*** Begin section ***
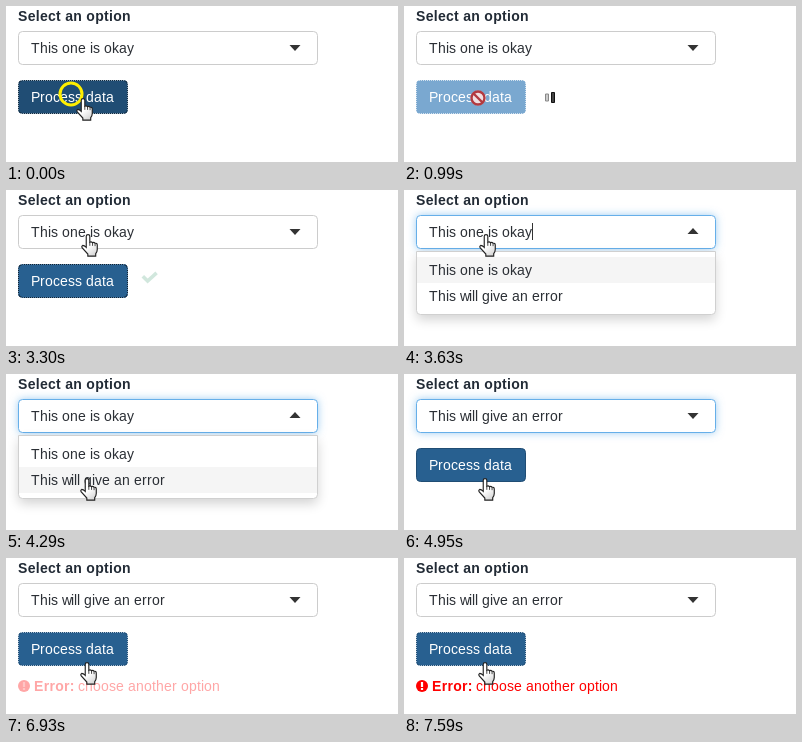
An HTML page with a canvas for the animation above (8000 ms loop, 392x156 px).

```html
<!DOCTYPE html>
<html lang="en">
<head>
<meta charset="utf-8">
<title>Process data</title>
<style>
html, body { margin: 0; width: 100%; height: 100%; overflow: hidden; background: #fff; }
canvas { display: block; }
</style>
</head>
<body>
<canvas id="stage" width="392" height="156"></canvas>
<script>
const ctx = document.getElementById('stage').getContext('2d');
const LOOP = 8000;
const FONT = '14px "Liberation Sans", Arial, sans-serif';
const OKAY = 'This one is okay';
const FAIL = 'This will give an error';
const INK = '#2b2f35';

const HAND = new Path2D('M5 13V2.3a1.7 1.7 0 0 1 3.4 0V8q1.4-1 2.6.4 1.4-.8 2.4.6 2-.4 2.1 1.7V15q0 2-1.5 4v2.5H6.5v-2L1.2 13.5q-1-1.6.4-2.4Q3 11 5 13z');
const FINGER_LINES = new Path2D('M8.4 8v3.5M11 8.5v3M13.4 9.2v2.6');

// Value of the last [time, value] step that has been reached.
function at(steps, t) {
  let value = steps[0][1];
  for (const [start, v] of steps) if (t >= start) value = v;
  return value;
}

const POINTER = [
  [0, ['hand', 70, 92]], [330, ['blocked', 74, 92]], [1320, ['hand', 70, 92]],
  [2310, ['hand', 71, 91]], [2640, ['hand', 75, 56]], [2970, ['hand', 75, 44]],
  [3960, ['hand', 73, 103]], [4290, ['hand', 74, 104]],
  [5940, ['busy', 77, 104]], [6930, ['hand', 74, 104]]
];
const BUTTON = [
  [0, 'active'], [330, 'disabled'], [1320, 'focusHover'], [2640, 'focus'],
  [4620, 'hover'], [5940, 'disabled'], [6930, 'focusHover']
];
const RING = [[0, [65, 88]], [330, null], [4620, [68.5, 99.5]], [4950, null]];
const LOADER = [
  [0, ''], [330, 'lll'], [660, 'llt'], [990, ' mB'], [1320, ''],
  [5940, 'llt'], [6270, ' mB'], [6600, 'Bml'], [6930, '']
];
const CHECK = [[0, 0], [1320, 1], [2970, 0.6], [3300, 0.2], [3630, 0]];
const ERROR = [[0, 0], [6930, 0.35], [7260, 0.75], [7590, 1]];

// Regular glyphs advance by whole pixels, at most 9, like hinted screen text;
// bold glyphs are set slightly loose.
function text(str, x, y, color, bold) {
  ctx.font = (bold ? 'bold ' : '') + FONT;
  ctx.fillStyle = color;
  for (const ch of str) {
    ctx.fillText(ch, x, y);
    const { width } = ctx.measureText(ch);
    x += bold ? width + 0.3 : Math.min(9, Math.round(width));
  }
  return x;
}

function box(x, y, w, h, r, fill, stroke) {
  ctx.beginPath();
  ctx.roundRect(x, y, w, h, r);
  if (fill) { ctx.fillStyle = fill; ctx.fill(); }
  if (stroke) { ctx.shadowColor = 'transparent'; ctx.strokeStyle = stroke; ctx.lineWidth = 1; ctx.stroke(); }
}

function line(points, color, width) {
  ctx.beginPath();
  points.forEach(([x, y]) => ctx.lineTo(x, y));
  ctx.strokeStyle = color;
  ctx.lineWidth = width;
  ctx.stroke();
}

function arc(x, y, r, color, width, from = 0, to = 2 * Math.PI) {
  ctx.beginPath();
  ctx.arc(x, y, r, from, to);
  ctx.strokeStyle = color;
  ctx.lineWidth = width;
  ctx.stroke();
}

function shadow(color, blur, dy) {
  ctx.shadowColor = color;
  ctx.shadowBlur = blur;
  ctx.shadowOffsetY = dy;
}

function drawSelect(value, focused, open) {
  ctx.save();
  if (focused) shadow('rgba(102,175,233,.7)', 8, 0);
  box(12.5, 25.5, 299, 33, 4, '#fff', focused ? '#66afe9' : '#ccc');
  ctx.restore();
  text(value, 25, 47, INK);
  const [base, tip] = open ? [44, 38] : [39, 45];
  ctx.beginPath();
  ctx.moveTo(283.5, base);
  ctx.lineTo(294.5, base);
  ctx.lineTo(289, tip);
  ctx.fillStyle = '#333';
  ctx.fill();
}

function drawMenu(active) {
  ctx.save();
  shadow('rgba(0,0,0,.18)', 12, 5);
  box(12.5, 61.5, 299, 63, [0, 0, 4, 4], '#fff', '#d0d0d0');
  ctx.restore();
  [OKAY, FAIL].forEach((label, i) => {
    if (i === active) {
      ctx.fillStyle = '#f5f5f5';
      ctx.fillRect(13, 67 + 26 * i, 298, 26);
    }
    text(label, 25, 85 + 26 * i, INK);
  });
}

// One-pixel dots on every second pixel of the button's edge.
function dotEdge(color) {
  ctx.fillStyle = color;
  for (let x = 15; x < 120; x += 2) {
    ctx.fillRect(x, 74, 1, 1);
    ctx.fillRect(x, 107, 1, 1);
  }
  for (let y = 77; y < 106; y += 2) {
    ctx.fillRect(12, y, 1, 1);
    ctx.fillRect(121, y, 1, 1);
  }
}

function drawButton(state) {
  const [fill, edge, dots] = {
    active: ['#204d74', '#122b40', '#8fa6b9'],
    disabled: ['#7aa8d0', '#7aa8d0', '#d3e2ef'],
    focus: ['#286090', '#0e2233', '#5b86ad'],
    focusHover: ['#286090', '#204d74', '#a9c1d6'],
    hover: ['#286090', '#204d74', null]
  }[state];
  box(12.5, 74.5, 109, 33, 4, fill, edge);
  if (dots) dotEdge(dots);
  text('Process data', 25, 96, '#fff');
}

function drawLoader(bars) {
  const looks = {
    l: ['#fff', '#c4c8c6', 7], m: ['#ccc', '#888', 8],
    t: ['#8fb5b5', '#6f9c9c', 7], B: ['#444', '#111', 11]
  };
  [...bars].forEach((kind, i) => {
    if (kind === ' ') return;
    const [fill, edge, h] = looks[kind];
    box(135.5 + 6 * i, 91.5 - (h - 1) / 2, 3, h - 1, 0, fill, edge);
  });
}

function drawError(alpha) {
  ctx.globalAlpha = alpha;
  ctx.fillStyle = '#f00';
  ctx.beginPath();
  ctx.arc(18, 128, 6, 0, 2 * Math.PI);
  ctx.fill();
  line([[18, 124], [18, 129]], '#fff', 2.2);
  line([[18, 130], [18, 132]], '#fff', 2.2);
  const x = text('Error:', 28, 133, '#f00', true);
  text(' choose another option', Math.floor(x), 133, '#f00');
  ctx.globalAlpha = 1;
}

function drawHand() {
  const shade = ctx.createLinearGradient(4, 8, 15, 22);
  shade.addColorStop(0.3, '#fff');
  shade.addColorStop(1, '#ccc');
  ctx.scale(1.05, 1.03);
  ctx.fillStyle = shade;
  ctx.fill(HAND);
  ctx.strokeStyle = '#222';
  ctx.lineWidth = 1.1;
  ctx.stroke(HAND);
  ctx.lineWidth = 0.8;
  ctx.stroke(FINGER_LINES);
}

function drawBlocked(busy) {
  ctx.beginPath();
  ctx.arc(0, 0, 7.5, 0, 2 * Math.PI);
  ctx.fillStyle = busy ? '#f4f4f2' : '#f1dfe2';
  ctx.fill();
  const color = busy ? '#a9aca9' : '#b23a40';
  arc(0, 0, 6.5, color, 2.4);
  if (busy) arc(0, 0, 6.5, '#3fbf4c', 2.4, 1.6, 3.7);
  line([[-4.5, -4.5], [4.5, 4.5]], color, 2.4);
}

function drawPointer([kind, x, y]) {
  ctx.save();
  ctx.translate(x, y);
  if (kind === 'hand') drawHand();
  else drawBlocked(kind === 'busy');
  ctx.restore();
}

function draw(t) {
  ctx.fillStyle = '#fff';
  ctx.fillRect(0, 0, 392, 156);

  const open = t >= 3630 && t < 4620;
  const focused = t >= 3630 && t < 5940;
  text('Select an option', 12, 15, '#222b36', true);
  drawSelect(t < 4620 ? OKAY : FAIL, focused, open);
  if (t >= 3630 && t < 4290) line([[128.5, 33], [128.5, 50]], '#333', 1);

  drawButton(at(BUTTON, t));
  drawLoader(at(LOADER, t));

  ctx.globalAlpha = at(CHECK, t);
  line([[136.8, 86.2], [141.6, 91], [150.6, 82.8]], '#1a8656', 3.6);
  ctx.globalAlpha = 1;

  drawError(at(ERROR, t));
  if (open) drawMenu(t < 3960 ? 0 : 1);

  const ring = at(RING, t);
  if (ring) arc(ring[0], ring[1], 11, '#ffee00', 3);
  drawPointer(at(POINTER, t));
}

const start = performance.now();
function tick() {
  draw((performance.now() - start) % LOOP);
  requestAnimationFrame(tick);
}
tick();
</script>
</body>
</html>
```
*** End section ***
What to do: Please filter the data down to the lines containing the word "fillStyle".

Result of this task:
  ctx.fillStyle = color;
  if (fill) { ctx.fillStyle = fill; ctx.fill(); }
  ctx.fillStyle = '#333';
      ctx.fillStyle = '#f5f5f5';
  ctx.fillStyle = color;
  ctx.fillStyle = '#f00';
  ctx.fillStyle = shade;
  ctx.fillStyle = busy ? '#f4f4f2' : '#f1dfe2';
  ctx.fillStyle = '#fff';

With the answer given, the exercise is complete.